7 25, 325, 703, 2101, 2353, 2465, 3277, 4525
11 133, 793, 2047, 2465, 4577, 4921, 5041, 5185
13 85, 105, 1099, 1785, 5149, 7107, 8841, 8911, 9577, 9637
17 9, 91, 145, 781, 1111, 1305, 2821, 4033, 4187, 5365, 5833, 6697, 7171
19 9, 45, 49, 169, 343, 1849, 2353, 2701, 3201, 4033, 4681, 6541, 6697, 7957, 8281, 9997
23 169, 265, 553, 1271, 1729, 2465, 2701, 4033, 4371, 4681, 6533, 6541, 7189, 7957, 8321, 8651, 8911, 9805
29 15, 91, 341, 469, 871, 2257, 4371, 4411, 5149, 5185, 6097, 8401, 8841
31 15, 49, 133, 481, 931, 2465, 6241, 7449, 8911, 9131
37 9, 451, 469, 589, 685, 817, 1233, 1333, 1729, 3781, 3913, 4521, 5073, 8905, 9271
41 21, 105, 231, 671, 703, 841, 1065, 1281, 1387, 1417, 2465, 2701, 3829, 8321, 8911
43 21, 25, 185, 385, 925, 1541, 1729, 1807, 2465, 2553, 2849, 3281, 3439, 3781, 4417, 6545, 7081, 8857
47 65, 85, 221, 341, 345, 703, 721, 897, 1105, 1649, 1729, 1891, 2257, 2465, 5461, 5865, 6305, 9361, 9881
53 9, 27, 91, 117, 1405, 1441, 1541, 2209, 2529, 2863, 3367, 3481, 5317, 6031, 9409
59 15, 145, 451, 1141, 1247, 1541, 1661, 1991, 2413, 2465, 3097, 4681, 5611, 6191, 7421, 8149, 9637
61 15, 217, 341, 1261, 2465, 2701, 2821, 3565, 3661, 6541, 6601, 6697, 7613, 7905
67 33, 49, 217, 561, 703, 1105, 1309, 1519, 1729, 2209, 2245, 5797, 6119, 7633, 8029, 8371
71 9, 35, 45, 1387, 1729, 1921, 2071, 2209, 2321, 2701, 4033, 6541, 7957, 8365, 8695, 9809
73 9, 65, 205, 259, 333, 369, 533, 585, 1441, 1729, 1921, 2553, 2665, 3439, 5257, 6697
79 39, 49, 65, 91, 301, 559, 637, 1649, 2107, 2465, 2701, 3913, 6305, 6533, 7051, 8321, 9881
83 21, 65, 231, 265, 561, 689, 703, 861, 1105, 1241, 1729, 2665, 3277, 3445, 4411, 5713, 6601, 6973, 7665, 8421
89 9, 15, 45, 153, 169, 1035, 1441, 2097, 2611, 2977, 3961, 4187, 5461, 6697, 7107, 7601, 7711
97 49, 105, 341, 469, 481, 949, 973, 1065, 2701, 3283, 3577, 4187, 4371, 4705, 6811, 8023, 8119, 8911, 9313

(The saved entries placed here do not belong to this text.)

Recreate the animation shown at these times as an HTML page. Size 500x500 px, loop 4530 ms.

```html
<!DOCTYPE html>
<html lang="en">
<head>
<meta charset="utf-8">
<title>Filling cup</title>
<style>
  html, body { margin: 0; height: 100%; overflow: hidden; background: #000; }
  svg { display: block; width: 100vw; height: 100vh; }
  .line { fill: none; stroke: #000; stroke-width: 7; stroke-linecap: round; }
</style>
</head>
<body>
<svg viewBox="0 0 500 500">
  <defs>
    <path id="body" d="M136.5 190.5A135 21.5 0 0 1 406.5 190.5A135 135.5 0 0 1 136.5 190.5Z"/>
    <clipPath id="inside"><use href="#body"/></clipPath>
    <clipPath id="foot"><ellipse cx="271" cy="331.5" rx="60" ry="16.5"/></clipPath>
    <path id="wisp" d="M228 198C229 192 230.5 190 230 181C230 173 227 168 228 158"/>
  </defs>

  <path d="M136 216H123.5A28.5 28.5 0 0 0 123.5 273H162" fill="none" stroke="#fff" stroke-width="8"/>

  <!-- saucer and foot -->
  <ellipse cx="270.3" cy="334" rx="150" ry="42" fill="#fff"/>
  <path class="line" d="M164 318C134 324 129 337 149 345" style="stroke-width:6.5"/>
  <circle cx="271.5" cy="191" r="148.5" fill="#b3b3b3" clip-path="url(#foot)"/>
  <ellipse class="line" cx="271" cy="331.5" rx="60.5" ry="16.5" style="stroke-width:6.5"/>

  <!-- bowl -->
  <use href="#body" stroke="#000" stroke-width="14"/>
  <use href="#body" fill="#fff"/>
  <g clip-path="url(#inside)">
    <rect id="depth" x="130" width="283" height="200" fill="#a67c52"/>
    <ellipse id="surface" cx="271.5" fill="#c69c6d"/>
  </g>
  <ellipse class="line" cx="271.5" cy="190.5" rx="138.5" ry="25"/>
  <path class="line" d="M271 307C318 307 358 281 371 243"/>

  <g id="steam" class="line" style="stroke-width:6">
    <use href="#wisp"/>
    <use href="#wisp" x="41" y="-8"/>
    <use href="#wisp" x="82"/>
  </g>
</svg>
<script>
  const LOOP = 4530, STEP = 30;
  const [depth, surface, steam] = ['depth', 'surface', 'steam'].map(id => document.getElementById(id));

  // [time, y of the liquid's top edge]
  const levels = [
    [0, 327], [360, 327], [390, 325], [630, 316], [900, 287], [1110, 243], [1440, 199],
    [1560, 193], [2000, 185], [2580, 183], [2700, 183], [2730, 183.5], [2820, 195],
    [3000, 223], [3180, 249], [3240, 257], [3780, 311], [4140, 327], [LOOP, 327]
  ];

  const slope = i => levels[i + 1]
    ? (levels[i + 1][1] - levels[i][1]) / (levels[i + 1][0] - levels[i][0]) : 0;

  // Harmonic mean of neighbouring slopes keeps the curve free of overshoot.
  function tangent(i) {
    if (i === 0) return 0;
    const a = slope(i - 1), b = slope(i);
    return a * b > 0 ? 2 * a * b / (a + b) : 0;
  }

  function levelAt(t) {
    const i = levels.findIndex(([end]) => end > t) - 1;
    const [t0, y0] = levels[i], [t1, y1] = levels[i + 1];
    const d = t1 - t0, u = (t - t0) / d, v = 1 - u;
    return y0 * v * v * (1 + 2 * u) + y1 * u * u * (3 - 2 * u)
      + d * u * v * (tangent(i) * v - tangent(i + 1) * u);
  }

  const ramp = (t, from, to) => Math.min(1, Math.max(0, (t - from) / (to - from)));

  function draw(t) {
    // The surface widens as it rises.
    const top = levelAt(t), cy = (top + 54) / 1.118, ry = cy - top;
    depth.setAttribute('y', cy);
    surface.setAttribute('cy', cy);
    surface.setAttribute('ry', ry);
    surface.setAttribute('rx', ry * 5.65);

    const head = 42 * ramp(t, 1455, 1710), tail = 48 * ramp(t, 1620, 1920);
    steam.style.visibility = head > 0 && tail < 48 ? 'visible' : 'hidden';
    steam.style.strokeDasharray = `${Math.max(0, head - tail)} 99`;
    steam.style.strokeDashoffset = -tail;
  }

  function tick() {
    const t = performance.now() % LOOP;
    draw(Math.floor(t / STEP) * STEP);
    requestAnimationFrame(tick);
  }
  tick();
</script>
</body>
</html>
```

See also[edit]

References[edit]

  1. ^ a b Carl Pomerance; John L. Selfridge, Samuel S. Wagstaff, Jr. (July 1980). "The pseudoprimes to 25·109". Mathematics of Computation 35 (151): 1003–1026. doi:10.1090/S0025-5718-1980-0572872-7.